In July of 1996, the Mars platform was installed in 2,940 feet of water, surpassing the previous depth record for the Gulf of Mexico established by Shell's Auger Tension Leg Platform. Mars was the largest oil and gas discovery in the Gulf of Mexico in two decades.
1996 Corterra Polymers Development
Shell Chemical was instrumental in the development of Corterra Polymers, which have extensive applications in the carpet and textile markets. Corterra Polymers combine the chemical resistance characteristics of polyester and the shape recovery properties of nylon.
1997 – Shell Houston Open Golf Tournament
In 1997, the Shell Houston Open donated a record $2.1 million to local charities, making this tournament one of the top two charity events on the PGA Tour. Since Shell assumed the sponsorship of this tournament in 1992, more than $7.2 million has been donated to area charities.
1997 – Project Gemini
In March of 1997, Shell, Texaco and Saudi Aramco announced Project Gemini, a joint venture that would combine their Eastern and Gulf Coast United States refining and marketing businesses. Upon approval by the Federal Trade Commission, this joint venture would allow the three companies to accomplish fundamental change in the way they operate their downstream businesses.
1997 – World Water Depth Record Broken
Shell broke the world's water depth record for production by almost 2,000 feet when the Mensa subsea development began flowing gas from its first well in 5,300 feet of water in the Gulf of Mexico on July 12th.
1998 – Count on Shell at the Winter Olympics
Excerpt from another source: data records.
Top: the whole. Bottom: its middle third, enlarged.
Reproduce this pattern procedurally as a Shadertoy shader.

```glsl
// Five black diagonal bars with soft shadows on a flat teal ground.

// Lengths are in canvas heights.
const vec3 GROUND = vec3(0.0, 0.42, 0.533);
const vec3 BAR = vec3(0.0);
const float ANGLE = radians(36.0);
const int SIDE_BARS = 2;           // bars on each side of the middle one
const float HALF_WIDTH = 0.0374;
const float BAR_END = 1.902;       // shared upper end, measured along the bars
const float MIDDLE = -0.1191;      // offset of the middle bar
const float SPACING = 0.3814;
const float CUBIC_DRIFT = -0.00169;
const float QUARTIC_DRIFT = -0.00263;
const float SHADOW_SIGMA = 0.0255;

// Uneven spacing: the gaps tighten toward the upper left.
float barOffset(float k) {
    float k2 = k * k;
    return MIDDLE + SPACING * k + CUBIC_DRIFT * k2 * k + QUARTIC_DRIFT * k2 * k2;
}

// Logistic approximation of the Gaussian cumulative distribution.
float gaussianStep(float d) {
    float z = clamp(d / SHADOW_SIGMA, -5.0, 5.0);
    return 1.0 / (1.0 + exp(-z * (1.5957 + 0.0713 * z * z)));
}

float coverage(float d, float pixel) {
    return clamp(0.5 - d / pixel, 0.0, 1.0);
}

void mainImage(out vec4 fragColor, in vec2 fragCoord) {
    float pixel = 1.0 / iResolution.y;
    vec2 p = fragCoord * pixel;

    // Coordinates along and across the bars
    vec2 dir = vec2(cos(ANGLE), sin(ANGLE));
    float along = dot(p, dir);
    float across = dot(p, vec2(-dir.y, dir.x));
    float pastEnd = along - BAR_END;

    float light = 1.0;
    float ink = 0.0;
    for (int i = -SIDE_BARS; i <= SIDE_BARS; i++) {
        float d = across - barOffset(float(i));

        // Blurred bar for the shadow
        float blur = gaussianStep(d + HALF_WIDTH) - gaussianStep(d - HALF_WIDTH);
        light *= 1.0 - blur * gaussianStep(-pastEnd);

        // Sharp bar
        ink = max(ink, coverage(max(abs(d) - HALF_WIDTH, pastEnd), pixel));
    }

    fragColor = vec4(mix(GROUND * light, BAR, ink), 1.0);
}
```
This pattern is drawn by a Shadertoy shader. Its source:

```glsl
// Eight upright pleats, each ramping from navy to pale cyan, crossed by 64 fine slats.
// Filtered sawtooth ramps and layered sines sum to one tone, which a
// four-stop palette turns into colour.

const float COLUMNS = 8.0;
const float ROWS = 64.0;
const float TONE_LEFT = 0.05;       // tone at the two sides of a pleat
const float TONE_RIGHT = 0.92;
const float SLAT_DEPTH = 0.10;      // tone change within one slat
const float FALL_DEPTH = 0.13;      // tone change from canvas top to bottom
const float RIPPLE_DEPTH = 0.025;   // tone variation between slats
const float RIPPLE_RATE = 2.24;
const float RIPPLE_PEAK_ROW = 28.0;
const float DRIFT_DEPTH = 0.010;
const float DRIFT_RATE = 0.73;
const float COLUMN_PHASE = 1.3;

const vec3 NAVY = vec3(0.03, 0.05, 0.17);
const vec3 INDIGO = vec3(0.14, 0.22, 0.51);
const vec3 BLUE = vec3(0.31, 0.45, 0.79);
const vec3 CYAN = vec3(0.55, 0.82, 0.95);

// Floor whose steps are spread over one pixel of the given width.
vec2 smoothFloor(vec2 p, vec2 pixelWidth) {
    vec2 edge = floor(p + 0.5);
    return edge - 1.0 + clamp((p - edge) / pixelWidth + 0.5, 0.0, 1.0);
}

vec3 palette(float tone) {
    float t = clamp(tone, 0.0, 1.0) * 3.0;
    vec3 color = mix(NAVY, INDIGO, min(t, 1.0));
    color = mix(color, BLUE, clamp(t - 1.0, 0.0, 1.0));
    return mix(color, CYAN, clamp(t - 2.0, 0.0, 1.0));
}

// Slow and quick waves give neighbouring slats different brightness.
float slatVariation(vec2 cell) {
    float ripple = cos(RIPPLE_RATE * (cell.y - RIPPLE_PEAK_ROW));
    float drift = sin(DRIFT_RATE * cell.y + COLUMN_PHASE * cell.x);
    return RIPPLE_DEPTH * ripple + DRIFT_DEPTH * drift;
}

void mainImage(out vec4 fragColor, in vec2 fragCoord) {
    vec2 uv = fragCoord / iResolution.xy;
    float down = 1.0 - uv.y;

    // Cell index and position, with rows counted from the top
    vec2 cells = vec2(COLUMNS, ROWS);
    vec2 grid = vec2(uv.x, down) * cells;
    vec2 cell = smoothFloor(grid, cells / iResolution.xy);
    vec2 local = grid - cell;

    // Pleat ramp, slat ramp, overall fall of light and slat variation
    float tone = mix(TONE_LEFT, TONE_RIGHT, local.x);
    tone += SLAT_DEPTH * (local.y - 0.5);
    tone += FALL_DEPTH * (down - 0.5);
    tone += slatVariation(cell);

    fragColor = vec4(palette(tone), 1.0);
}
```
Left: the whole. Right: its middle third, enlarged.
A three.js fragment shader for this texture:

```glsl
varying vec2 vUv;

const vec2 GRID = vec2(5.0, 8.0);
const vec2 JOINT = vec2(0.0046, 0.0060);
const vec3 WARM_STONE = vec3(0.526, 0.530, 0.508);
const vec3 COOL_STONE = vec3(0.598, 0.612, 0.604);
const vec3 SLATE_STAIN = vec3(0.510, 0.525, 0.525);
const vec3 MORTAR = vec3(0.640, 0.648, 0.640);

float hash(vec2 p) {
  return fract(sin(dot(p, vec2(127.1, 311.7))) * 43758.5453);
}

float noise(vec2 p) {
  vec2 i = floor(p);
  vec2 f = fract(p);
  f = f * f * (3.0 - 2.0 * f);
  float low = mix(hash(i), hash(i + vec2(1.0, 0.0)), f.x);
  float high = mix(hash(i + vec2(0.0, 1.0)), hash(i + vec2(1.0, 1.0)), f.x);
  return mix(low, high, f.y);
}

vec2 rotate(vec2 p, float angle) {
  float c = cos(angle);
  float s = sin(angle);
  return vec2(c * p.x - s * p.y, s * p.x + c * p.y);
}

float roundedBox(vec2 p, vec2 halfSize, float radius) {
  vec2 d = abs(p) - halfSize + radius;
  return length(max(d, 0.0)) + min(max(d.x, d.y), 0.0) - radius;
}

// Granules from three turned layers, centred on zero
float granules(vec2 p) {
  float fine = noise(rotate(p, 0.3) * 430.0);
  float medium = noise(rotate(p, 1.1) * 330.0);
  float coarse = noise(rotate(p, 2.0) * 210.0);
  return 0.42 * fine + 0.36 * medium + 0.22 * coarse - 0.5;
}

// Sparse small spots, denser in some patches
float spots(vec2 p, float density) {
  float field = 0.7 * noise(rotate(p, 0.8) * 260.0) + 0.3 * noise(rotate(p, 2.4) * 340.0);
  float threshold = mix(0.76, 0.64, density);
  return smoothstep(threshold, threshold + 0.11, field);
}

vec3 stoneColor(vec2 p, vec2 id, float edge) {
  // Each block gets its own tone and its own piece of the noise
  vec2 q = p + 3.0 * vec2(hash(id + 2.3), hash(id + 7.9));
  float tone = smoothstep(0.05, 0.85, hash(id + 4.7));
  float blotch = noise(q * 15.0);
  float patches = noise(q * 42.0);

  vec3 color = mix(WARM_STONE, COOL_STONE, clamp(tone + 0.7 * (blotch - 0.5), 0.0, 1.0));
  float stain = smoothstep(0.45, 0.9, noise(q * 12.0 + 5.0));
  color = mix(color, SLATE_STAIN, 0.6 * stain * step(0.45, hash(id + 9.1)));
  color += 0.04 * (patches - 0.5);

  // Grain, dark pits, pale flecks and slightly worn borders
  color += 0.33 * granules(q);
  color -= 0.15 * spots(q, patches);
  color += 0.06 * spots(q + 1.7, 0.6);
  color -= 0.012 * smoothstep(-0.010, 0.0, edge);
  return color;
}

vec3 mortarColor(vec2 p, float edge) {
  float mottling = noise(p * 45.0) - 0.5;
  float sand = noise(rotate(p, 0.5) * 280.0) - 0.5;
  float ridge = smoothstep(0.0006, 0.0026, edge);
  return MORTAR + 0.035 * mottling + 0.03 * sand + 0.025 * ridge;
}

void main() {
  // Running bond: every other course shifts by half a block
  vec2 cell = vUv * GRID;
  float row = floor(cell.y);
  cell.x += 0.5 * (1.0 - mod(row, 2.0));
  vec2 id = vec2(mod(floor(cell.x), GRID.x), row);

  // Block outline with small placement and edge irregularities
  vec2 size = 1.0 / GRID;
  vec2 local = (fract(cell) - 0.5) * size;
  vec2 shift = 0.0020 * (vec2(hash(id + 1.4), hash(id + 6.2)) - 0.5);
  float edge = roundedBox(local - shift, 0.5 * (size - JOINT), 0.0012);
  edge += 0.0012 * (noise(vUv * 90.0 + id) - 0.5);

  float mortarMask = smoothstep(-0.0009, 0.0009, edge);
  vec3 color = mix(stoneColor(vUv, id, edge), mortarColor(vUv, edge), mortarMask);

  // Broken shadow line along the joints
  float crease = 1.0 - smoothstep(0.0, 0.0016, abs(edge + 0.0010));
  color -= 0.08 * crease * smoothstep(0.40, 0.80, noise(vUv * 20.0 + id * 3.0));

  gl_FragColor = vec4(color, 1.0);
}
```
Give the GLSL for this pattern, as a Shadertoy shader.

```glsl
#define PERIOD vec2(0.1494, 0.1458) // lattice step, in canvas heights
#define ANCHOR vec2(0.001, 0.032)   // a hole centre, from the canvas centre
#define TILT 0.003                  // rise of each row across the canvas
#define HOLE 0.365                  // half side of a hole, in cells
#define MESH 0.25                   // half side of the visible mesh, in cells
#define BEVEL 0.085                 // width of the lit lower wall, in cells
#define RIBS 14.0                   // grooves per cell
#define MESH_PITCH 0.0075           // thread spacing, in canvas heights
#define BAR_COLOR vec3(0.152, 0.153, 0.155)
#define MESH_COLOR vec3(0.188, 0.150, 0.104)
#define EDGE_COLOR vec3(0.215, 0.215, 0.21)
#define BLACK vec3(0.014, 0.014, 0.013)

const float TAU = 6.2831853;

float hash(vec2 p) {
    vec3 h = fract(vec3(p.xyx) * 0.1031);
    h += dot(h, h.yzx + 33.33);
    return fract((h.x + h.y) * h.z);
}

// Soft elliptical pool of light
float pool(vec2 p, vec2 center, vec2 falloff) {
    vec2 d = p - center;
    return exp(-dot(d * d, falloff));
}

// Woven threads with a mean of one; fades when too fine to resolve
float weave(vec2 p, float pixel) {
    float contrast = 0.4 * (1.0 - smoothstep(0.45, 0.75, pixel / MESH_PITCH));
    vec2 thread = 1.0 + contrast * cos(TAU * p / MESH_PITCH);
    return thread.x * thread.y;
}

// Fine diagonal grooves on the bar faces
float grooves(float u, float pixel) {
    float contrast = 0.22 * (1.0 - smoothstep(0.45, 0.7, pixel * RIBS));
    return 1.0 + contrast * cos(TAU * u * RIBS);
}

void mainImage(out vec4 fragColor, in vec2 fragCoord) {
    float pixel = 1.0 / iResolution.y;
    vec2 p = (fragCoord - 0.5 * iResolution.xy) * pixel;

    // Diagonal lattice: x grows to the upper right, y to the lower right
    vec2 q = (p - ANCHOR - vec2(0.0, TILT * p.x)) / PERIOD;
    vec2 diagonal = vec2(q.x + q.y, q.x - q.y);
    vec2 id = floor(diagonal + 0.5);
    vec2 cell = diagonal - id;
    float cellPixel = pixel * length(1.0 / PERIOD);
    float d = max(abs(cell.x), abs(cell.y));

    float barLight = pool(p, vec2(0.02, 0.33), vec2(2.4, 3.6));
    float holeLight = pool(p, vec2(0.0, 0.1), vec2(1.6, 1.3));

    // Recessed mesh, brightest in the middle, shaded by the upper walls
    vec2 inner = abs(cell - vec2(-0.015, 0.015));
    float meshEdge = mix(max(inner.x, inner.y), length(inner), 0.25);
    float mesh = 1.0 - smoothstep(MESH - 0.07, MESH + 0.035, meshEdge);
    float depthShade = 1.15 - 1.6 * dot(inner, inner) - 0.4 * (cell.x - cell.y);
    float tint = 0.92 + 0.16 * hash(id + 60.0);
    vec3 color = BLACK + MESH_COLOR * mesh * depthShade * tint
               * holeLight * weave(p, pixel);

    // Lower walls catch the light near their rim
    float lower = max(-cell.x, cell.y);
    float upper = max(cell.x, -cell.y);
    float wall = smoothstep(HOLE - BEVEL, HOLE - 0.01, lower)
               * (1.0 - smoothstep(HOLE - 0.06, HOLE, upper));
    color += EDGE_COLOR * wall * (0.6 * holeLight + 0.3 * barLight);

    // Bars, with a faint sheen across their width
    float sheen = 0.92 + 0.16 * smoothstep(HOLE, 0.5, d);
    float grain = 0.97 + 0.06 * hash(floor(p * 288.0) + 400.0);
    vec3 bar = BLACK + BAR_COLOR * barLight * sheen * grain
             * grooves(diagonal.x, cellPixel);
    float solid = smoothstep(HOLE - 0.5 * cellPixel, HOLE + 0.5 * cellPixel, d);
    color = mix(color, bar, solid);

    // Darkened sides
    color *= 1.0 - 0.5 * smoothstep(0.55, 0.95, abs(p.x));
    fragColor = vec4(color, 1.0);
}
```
Shell was the sole petroleum products advertiser during CBS-TV's 17-day coverage of the 1998 Winter Olympic Games in Nagano, Japan. The Games also served as a launching pad for Shell's new advertising campaign, Count on Shell, which included five new television commercials and the debut of a series of information booklets starting with Driving Dangers.